    The Fortunes Of Glencore

    Charles James Lever

  • At last his eyes rested on the Faun, and he remembered at once where he was.

    The Fortunes Of Glencore

    Charles James Lever

  • The man addressed was handsome as a faun might be and as a tiger is.

    Olive in Italy

    Moray Dalton

  • His descriptive letters to Badollet read like the “Idylls of a Faun.”

    Albert Gallatin

    John Austin Stevens

  • The Faun waved his pipes saucily at the Phoenix and gave a wry smile.

    David and the Phoenix

    Edward Ormondroyd

British Dictionary definitions for faun



(in Roman legend) a rural deity represented as a man with a goat's ears, horns, tail, and hind legs
Derived Formsfaunlike, adjective

Word Origin for faun

C14: back formation from Faunes (plural), from Latin Faunus
Collins English Dictionary - Complete & Unabridged 2012 Digital Edition © William Collins Sons & Co. Ltd. 1979, 1986 © HarperCollins Publishers 1998, 2000, 2003, 2005, 2006, 2007, 2009, 2012

Word Origin and History for faun

late 14c., from Latin Faunus, a word of unknown origin.
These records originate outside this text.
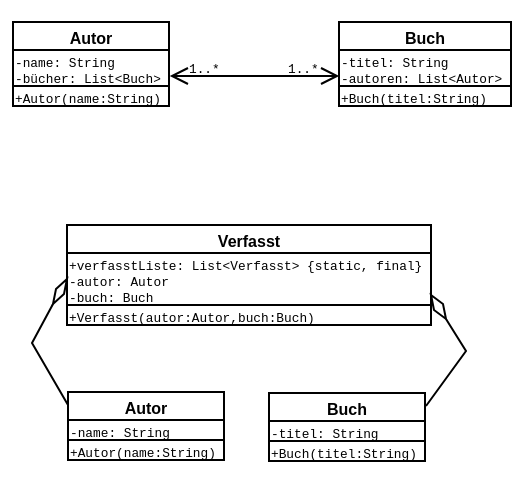
<!DOCTYPE html>
<html lang="de">
<head>
<meta charset="utf-8">
<title>Klassendiagramm Autor und Buch</title>
<style>
:root { --ink: #000; --paper: #fff; }
* { box-sizing: border-box; margin: 0; padding: 0; }
html, body { width: 524px; height: 484px; overflow: hidden; background: var(--paper); }
.diagram { position: relative; width: 524px; height: 484px; color: var(--ink); }
.class-node { position: absolute; border: 2px solid var(--ink); background: var(--paper); }
.class-name { height: 26px; padding-top: 6px; font: bold 16px/20px "Liberation Sans", sans-serif; text-align: center; }
.members { list-style: none; border-top: 2px solid var(--ink); padding: 2px 0 0 1px; }
.members li { position: relative; top: 3px; height: 16px; font: 12.8px/16px "Liberation Mono", monospace; white-space: pre; }
.author { left: 12px; top: 21px; width: 158px; }
.book { left: 338px; top: 21px; width: 174px; }
.authorship { left: 66px; top: 224px; width: 366px; }
.author-part { left: 67px; top: 391px; width: 158px; }
.book-part { left: 268px; top: 392px; width: 158px; }
.connectors { position: absolute; inset: 0; fill: none; stroke: var(--ink); stroke-width: 2; }
.diamond { fill: var(--paper); }
.multiplicity { fill: var(--ink); stroke: none; font: 12.8px "Liberation Mono", monospace; }
</style>
</head>
<body>
<main class="diagram">
  <section class="class-node author">
    <h2 class="class-name">Autor</h2>
    <ul class="members"><li>-name: String</li><li>-bücher: List&lt;Buch&gt;</li></ul>
    <ul class="members"><li>+Autor(name:String)</li></ul>
  </section>
  <section class="class-node book">
    <h2 class="class-name">Buch</h2>
    <ul class="members"><li>-titel: String</li><li>-autoren: List&lt;Autor&gt;</li></ul>
    <ul class="members"><li>+Buch(titel:String)</li></ul>
  </section>
  <section class="class-node authorship">
    <h2 class="class-name">Verfasst</h2>
    <ul class="members"><li>+verfasstListe: List&lt;Verfasst&gt; {static, final}</li><li>-autor: Autor</li><li>-buch: Buch</li></ul>
    <ul class="members"><li>+Verfasst(autor:Autor,buch:Buch)</li></ul>
  </section>
  <section class="class-node author-part">
    <h2 class="class-name">Autor</h2>
    <ul class="members"><li>-name: String</li></ul>
    <ul class="members"><li>+Autor(name:String)</li></ul>
  </section>
  <section class="class-node book-part">
    <h2 class="class-name">Buch</h2>
    <ul class="members"><li>-titel: String</li></ul>
    <ul class="members"><li>+Buch(titel:String)</li></ul>
  </section>
  <svg class="connectors" width="524" height="484" viewBox="0 0 524 484">
    <g class="association">
      <line x1="172" y1="76" x2="336" y2="76"/>
      <polyline points="188,68 172,76 188,84"/>
      <polyline points="321,68 337,76 321,84"/>
      <text class="multiplicity" x="189" y="73">1..*</text>
      <text class="multiplicity" x="288" y="73">1..*</text>
    </g>
    <g class="author-aggregation">
      <polyline points="53,304 32,343 68,405"/>
      <polygon class="diamond" points="67,279 56,289 53,304 64,294"/>
    </g>
    <g class="book-aggregation">
      <polyline points="446,319 466,351 426,406"/>
      <polygon class="diamond" points="431,295 443,304 446,319 434,310"/>
    </g>
  </svg>
</main>
</body>
</html>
A god of the countryside, worshipped especially by farmers and shepherds, equivalent of Greek Pan. Formerly men with goat horns and tails, later with goat legs, which caused them to be assimilated to satyrs, but they have diverged again lately.

The faun is now regarded rather as the type of unsophisticated & the satyr of unpurified man; the first is man still in intimate communion with Nature, the second is man still swayed by bestial passions. [Fowler]

The plural is fauni.

Online Etymology Dictionary, © 2010 Douglas Harper